[Excerpts from a dataset]
┌──

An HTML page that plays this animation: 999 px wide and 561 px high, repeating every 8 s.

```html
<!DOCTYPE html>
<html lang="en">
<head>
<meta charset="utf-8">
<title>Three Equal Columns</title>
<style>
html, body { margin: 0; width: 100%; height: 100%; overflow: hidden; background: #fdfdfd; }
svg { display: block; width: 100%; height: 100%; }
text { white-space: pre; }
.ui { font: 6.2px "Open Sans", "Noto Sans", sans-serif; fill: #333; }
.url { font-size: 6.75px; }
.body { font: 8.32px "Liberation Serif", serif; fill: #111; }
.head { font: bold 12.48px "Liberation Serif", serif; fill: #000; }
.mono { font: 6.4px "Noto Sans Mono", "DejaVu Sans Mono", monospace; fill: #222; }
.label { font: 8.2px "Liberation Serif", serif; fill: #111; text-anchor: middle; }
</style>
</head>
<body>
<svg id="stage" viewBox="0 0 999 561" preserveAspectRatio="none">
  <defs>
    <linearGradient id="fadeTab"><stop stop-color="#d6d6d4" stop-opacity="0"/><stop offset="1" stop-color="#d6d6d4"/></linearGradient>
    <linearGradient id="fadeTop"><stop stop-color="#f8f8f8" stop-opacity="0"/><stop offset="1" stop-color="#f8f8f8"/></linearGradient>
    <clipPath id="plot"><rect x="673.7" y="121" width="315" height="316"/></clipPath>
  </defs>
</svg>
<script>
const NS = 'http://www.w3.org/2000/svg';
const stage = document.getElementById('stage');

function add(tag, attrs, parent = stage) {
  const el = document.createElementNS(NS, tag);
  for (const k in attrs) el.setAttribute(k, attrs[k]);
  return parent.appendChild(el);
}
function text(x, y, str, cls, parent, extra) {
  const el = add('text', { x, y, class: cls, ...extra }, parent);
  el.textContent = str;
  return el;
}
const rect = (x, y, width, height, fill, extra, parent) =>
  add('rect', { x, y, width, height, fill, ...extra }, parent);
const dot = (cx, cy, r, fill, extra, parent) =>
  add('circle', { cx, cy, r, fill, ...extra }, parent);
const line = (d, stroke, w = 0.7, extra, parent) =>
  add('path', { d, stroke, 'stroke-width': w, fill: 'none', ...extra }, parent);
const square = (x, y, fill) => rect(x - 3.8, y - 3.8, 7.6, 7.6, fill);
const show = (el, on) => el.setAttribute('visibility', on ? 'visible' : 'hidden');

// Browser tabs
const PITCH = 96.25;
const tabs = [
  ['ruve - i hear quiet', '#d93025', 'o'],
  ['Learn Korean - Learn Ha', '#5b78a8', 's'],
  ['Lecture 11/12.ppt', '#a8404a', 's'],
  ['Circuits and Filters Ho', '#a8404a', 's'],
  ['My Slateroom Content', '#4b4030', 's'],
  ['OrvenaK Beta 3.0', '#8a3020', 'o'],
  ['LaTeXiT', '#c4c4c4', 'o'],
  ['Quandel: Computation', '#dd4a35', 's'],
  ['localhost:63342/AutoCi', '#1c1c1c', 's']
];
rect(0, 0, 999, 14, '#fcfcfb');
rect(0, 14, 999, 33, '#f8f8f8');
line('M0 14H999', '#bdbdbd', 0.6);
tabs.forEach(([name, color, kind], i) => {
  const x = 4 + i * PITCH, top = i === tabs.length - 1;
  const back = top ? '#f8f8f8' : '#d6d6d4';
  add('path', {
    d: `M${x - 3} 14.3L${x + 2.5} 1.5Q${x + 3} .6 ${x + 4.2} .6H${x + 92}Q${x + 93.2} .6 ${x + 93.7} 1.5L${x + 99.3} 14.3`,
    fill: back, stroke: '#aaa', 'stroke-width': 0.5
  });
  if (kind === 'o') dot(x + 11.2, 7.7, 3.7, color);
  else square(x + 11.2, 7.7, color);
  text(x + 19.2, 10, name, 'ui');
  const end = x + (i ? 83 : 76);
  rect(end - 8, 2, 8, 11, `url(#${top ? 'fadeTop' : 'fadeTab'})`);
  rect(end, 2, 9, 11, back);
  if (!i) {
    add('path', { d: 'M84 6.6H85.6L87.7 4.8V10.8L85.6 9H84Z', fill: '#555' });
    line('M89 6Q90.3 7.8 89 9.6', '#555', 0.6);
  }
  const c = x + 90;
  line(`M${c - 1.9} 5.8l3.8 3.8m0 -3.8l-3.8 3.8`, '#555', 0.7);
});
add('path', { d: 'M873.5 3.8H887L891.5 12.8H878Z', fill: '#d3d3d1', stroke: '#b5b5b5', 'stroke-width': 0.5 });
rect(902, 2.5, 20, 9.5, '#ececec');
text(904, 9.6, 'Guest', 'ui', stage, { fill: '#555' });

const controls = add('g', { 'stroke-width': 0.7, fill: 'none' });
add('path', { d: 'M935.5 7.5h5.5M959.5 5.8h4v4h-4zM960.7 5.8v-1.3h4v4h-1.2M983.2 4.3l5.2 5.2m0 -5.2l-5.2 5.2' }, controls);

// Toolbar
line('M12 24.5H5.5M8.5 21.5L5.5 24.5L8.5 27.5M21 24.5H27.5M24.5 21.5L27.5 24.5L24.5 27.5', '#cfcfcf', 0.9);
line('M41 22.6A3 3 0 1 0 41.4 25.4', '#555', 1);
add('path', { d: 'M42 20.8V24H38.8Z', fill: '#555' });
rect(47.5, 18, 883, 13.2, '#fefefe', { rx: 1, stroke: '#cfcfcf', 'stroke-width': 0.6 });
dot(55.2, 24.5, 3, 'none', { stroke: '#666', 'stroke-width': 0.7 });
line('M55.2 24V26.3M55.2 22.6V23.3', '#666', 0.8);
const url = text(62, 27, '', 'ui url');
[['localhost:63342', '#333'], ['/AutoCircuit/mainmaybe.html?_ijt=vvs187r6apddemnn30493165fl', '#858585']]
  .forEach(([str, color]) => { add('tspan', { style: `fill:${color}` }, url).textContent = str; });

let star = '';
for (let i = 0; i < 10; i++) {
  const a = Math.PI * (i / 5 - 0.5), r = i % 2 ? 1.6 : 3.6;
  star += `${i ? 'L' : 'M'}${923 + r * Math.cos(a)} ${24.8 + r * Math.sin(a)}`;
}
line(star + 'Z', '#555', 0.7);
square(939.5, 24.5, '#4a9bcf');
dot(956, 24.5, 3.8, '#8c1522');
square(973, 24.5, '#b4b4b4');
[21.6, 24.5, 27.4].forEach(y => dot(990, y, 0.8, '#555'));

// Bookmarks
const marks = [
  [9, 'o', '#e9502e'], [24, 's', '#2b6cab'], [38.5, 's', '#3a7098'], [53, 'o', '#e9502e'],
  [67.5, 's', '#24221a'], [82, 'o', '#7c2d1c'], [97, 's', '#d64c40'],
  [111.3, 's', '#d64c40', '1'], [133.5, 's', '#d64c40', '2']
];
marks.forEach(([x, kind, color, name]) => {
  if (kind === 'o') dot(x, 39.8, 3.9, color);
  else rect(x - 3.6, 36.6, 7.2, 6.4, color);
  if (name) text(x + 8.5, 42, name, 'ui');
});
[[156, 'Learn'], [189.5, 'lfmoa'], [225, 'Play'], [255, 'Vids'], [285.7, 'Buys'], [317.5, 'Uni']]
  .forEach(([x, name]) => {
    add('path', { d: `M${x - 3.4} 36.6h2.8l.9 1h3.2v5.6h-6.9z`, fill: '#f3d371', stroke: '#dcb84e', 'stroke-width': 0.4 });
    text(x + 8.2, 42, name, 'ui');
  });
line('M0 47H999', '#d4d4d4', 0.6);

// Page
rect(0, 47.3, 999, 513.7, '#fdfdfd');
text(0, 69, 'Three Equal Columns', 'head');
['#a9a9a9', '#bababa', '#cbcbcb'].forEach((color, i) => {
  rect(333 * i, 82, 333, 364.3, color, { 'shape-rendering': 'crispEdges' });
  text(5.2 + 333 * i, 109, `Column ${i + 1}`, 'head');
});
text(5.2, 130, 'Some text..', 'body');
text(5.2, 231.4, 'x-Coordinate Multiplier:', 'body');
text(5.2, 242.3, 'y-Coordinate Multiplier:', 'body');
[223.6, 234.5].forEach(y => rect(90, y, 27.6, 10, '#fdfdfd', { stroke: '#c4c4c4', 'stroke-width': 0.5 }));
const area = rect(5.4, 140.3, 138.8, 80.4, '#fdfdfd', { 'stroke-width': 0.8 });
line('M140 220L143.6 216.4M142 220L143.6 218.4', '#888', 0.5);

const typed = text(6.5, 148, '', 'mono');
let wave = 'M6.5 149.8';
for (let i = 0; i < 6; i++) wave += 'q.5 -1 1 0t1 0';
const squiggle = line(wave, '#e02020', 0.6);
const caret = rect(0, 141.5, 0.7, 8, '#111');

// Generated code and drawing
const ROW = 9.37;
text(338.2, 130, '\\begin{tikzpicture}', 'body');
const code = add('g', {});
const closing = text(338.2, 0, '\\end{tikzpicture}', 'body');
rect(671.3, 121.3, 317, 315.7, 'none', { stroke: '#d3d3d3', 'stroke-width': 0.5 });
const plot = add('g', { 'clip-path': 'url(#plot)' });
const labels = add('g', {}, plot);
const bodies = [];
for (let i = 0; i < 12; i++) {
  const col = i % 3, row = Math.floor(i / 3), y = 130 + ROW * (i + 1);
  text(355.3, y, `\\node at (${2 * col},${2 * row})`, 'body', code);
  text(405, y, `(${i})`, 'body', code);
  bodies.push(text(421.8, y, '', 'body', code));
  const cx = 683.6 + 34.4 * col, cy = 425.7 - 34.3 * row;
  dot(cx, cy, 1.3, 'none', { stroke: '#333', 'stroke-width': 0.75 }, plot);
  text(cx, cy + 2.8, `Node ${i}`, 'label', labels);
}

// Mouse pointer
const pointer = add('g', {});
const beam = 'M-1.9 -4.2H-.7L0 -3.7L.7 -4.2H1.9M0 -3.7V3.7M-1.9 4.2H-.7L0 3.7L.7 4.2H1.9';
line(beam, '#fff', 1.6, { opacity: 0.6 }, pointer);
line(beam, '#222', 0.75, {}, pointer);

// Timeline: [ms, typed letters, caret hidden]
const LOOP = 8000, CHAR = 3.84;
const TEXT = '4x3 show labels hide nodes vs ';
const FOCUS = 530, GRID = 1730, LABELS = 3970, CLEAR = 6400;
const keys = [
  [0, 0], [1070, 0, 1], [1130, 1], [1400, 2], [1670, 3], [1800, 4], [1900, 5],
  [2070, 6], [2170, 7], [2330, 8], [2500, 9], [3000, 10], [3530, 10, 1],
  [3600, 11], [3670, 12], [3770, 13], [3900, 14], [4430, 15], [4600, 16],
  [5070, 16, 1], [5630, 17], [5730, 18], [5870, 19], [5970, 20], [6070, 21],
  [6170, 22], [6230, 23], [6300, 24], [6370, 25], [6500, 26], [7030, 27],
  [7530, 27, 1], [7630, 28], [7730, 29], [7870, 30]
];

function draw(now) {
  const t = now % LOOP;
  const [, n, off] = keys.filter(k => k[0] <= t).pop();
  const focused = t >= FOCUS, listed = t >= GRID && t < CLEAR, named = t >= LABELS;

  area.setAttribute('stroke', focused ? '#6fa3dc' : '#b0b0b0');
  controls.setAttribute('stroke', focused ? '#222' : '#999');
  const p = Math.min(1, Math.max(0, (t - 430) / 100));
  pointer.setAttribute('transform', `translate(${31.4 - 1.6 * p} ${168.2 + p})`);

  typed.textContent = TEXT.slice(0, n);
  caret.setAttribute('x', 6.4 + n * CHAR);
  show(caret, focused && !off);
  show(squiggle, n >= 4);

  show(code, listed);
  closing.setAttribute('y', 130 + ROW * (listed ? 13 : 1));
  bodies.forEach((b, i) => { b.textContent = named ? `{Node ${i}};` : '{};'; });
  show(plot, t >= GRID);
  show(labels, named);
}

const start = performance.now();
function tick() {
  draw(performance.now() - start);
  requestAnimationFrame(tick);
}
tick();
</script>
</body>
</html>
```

└──

- [What needs to be done]: Where the word "extra" shows up in a line of the entries above, copy that line.

- [Solution to this task]:
function text(x, y, str, cls, parent, extra) {
  const el = add('text', { x, y, class: cls, ...extra }, parent);
const rect = (x, y, width, height, fill, extra, parent) =>
  add('rect', { x, y, width, height, fill, ...extra }, parent);
const dot = (cx, cy, r, fill, extra, parent) =>
  add('circle', { cx, cy, r, fill, ...extra }, parent);
const line = (d, stroke, w = 0.7, extra, parent) =>
  add('path', { d, stroke, 'stroke-width': w, fill: 'none', ...extra }, parent);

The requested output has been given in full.